The story of The Besnard Lakes begins at Besnard Lake: a spectacular yet secluded water feature in rural Saskatchewan which the Montreal group’s husband and wife core, Jace Lasek and Olga Goreas, visit each summer for inspiration and escape. This year the couple’s campsite was surrounded for a worrying few days by forest flames, a literal ring of fire which informed the devil-may-care spirit of their exuberant fifth album.

“Besnard Lake is usually the place where we get the germination of ideas,” explains Jace. “We set up a small recording rig in the trailer we have up there .This time there were also helicopters with giant water tanks flying over us while we were fishing on the lake!”

Armed with demos and memories from their trip, the pair returned to the city and entered Breakglass Studios. Co-founded by Lasek a decade ago, this popular recording facility has long been a hub for Montreal’s fertile, collaborative and proudly DIY music community. Having met and fallen in love in Vancouver, where Jace was a photography-trained art student and Olga a bass-slinging star on the underground rock circuit, the pair relocated at the turn of the millennium. Vancouver had gotten too expensive. By contrast, “Montreal was super cheap because there had been the Quebec referendum in ’95 and a lot of the Anglos had left. There was a political teeter-totter happening, so there were tons of empty places. We moved out here and were able to live, rehearse and record in a loft for next to nothing.”

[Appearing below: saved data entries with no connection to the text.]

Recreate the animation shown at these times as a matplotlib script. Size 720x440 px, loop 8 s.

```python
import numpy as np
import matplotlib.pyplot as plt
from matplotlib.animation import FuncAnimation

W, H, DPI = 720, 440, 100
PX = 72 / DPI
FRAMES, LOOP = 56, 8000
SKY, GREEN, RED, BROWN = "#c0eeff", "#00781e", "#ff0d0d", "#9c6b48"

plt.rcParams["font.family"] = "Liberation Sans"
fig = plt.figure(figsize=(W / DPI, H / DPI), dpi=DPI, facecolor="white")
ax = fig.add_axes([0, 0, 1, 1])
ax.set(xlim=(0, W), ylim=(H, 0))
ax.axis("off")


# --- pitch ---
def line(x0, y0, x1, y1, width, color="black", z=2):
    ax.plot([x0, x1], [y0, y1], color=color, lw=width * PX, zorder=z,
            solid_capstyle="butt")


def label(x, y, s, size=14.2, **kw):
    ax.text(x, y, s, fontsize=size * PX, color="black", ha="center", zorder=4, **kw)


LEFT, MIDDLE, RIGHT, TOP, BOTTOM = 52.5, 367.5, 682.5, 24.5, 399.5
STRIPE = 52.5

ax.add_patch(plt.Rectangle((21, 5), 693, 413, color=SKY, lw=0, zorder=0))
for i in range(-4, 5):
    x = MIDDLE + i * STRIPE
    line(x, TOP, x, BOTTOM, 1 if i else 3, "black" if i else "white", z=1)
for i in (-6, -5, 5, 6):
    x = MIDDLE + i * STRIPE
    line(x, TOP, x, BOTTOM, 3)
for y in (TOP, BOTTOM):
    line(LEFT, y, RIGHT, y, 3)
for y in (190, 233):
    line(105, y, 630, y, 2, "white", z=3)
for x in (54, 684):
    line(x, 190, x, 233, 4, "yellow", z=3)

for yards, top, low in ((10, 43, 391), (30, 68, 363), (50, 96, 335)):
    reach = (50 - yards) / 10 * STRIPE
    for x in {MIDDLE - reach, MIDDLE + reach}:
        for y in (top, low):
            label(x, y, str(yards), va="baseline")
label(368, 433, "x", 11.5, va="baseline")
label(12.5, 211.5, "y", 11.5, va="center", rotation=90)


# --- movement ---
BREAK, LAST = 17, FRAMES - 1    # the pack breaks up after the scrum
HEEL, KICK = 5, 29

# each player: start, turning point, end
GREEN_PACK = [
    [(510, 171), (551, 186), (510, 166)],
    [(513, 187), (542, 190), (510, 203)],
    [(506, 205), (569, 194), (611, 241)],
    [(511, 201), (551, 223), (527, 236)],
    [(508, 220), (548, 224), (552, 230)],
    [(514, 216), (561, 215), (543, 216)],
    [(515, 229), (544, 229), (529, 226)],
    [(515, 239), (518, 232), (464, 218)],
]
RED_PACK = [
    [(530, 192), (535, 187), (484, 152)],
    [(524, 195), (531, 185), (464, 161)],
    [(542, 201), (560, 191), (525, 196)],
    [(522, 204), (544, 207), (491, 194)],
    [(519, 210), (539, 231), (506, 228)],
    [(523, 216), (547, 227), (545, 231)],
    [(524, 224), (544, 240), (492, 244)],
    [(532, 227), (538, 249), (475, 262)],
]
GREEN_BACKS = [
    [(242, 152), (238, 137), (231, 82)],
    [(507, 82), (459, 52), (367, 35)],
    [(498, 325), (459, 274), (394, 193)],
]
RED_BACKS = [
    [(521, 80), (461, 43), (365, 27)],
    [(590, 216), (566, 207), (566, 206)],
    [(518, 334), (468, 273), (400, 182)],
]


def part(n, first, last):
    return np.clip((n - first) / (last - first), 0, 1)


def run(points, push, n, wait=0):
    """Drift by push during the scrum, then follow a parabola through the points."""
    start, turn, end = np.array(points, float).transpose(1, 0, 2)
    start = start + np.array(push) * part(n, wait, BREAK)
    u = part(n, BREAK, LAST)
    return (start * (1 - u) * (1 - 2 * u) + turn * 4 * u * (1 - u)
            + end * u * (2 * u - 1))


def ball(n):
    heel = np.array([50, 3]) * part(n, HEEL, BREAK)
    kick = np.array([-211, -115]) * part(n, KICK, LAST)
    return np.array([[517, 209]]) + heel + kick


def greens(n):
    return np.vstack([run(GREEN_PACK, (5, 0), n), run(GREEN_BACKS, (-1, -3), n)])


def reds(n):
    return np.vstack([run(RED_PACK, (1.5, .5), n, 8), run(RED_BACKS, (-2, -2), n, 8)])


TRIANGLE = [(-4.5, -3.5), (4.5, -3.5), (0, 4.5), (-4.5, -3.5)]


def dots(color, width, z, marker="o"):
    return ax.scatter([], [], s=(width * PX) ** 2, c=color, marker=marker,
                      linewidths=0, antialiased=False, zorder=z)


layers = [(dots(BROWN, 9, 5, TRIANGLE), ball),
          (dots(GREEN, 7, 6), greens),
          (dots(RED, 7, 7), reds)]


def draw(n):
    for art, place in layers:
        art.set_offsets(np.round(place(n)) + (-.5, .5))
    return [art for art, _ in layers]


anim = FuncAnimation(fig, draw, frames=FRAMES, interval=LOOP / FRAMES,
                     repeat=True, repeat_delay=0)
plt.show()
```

The predominantly French-speaking province’s economic depression birthed an ever-evolving scene that’s become internationally renowned for such disparate independent avatars as Godspeed You! Black Emperor and The Arcade Fire. Unique among their furrowed brow peers, The Besnard Lakes are unafraid to marry textured, questing headphone sonics to the honeyed pleasure of radio hits past: the rapture of My Bloody Valentine entwined with the romance of Fleetwood Mac. (Echoing prime FM they actually now have two girl/boy couplings in the line-up, keyboard player Sheenah Ko and guitarist Robbie MacArthur joining powerhouse drummer Kevin Laing and non-touring studio axe hero Richard White.) Imagine dreamy Beach House riding Led Zeppelin dynamics, with unabashedly androgynous vocal harmonies. This melodic yet mountainous soundworld was sculpted at Breakglass, their own modest Paisley Park. As the longterm sporter of a Love Symbol tattoo, Prince’s pop alchemy is especially potent for Jace.

“You look on the back of his early records and it’s produced, arranged, recorded and performed by Prince. When I realised that as a 12-year-old I was like, Oh fuck! So this kid can make a record all by himself. So then why can’t I? He was also the guy who made me realise that it was ok to sing high. Just throw caution to the wind. He’s not concerned about being super macho. Once I started getting into punk rock in high school, Prince was still there. He didn’t lose relevancy for me. Prince was still there when I started getting into prog rock, too. We’re just absorbed in music of all sorts.”

Olga, meanwhile, has been exploring a new creative outlet via her domestic interpretation of the occult, inspired by a Disinformation lecture given by comic book writer Grant Morrison. “He was talking about sigils,” remembers her adoring partner. “It was really personal for Oggy, like a meditation she would do in the morning, and also just a fun thing. She developed these 11 sigils, which you can see on the inside of the record’s jacket. For the deluxe edition she’s hand engraved them onto these little tags. The meanings are very simple: one is love, another is empathy. That leads back to this whole idea of mystery and the myth of the band.”

Channelling their obsessions with the paranormal – Jace was a teenage ghost hunter – as well as the dark arts, A Coliseum Complex Museum is populated by cryptozoological creatures (The Bray Road Beast, Golden Lion) while also luxuriating in natural phenomena and beauty (The Plain Moon, Nightingale). These themes are sincere yet good-humoured. The LP’s title jokily refers to a landmark-heavy road sign spotted on tour in Texas, the varied emotional impulses within reflected by its environmentally warped artwork.

“For a long time we were trying to keep secret that we love being out in nature,” admits Jace. “Because it’s kinda cliché. But with this record we decided to stop fighting what we love so much. So the front cover actually has a lake on it, but it’s also got this giant orb shooting light into the water, which is creating a hole that’s opening a portal to the coliseum complex museum. It’s kinda fucked.”


Artist page on Jagjagwar: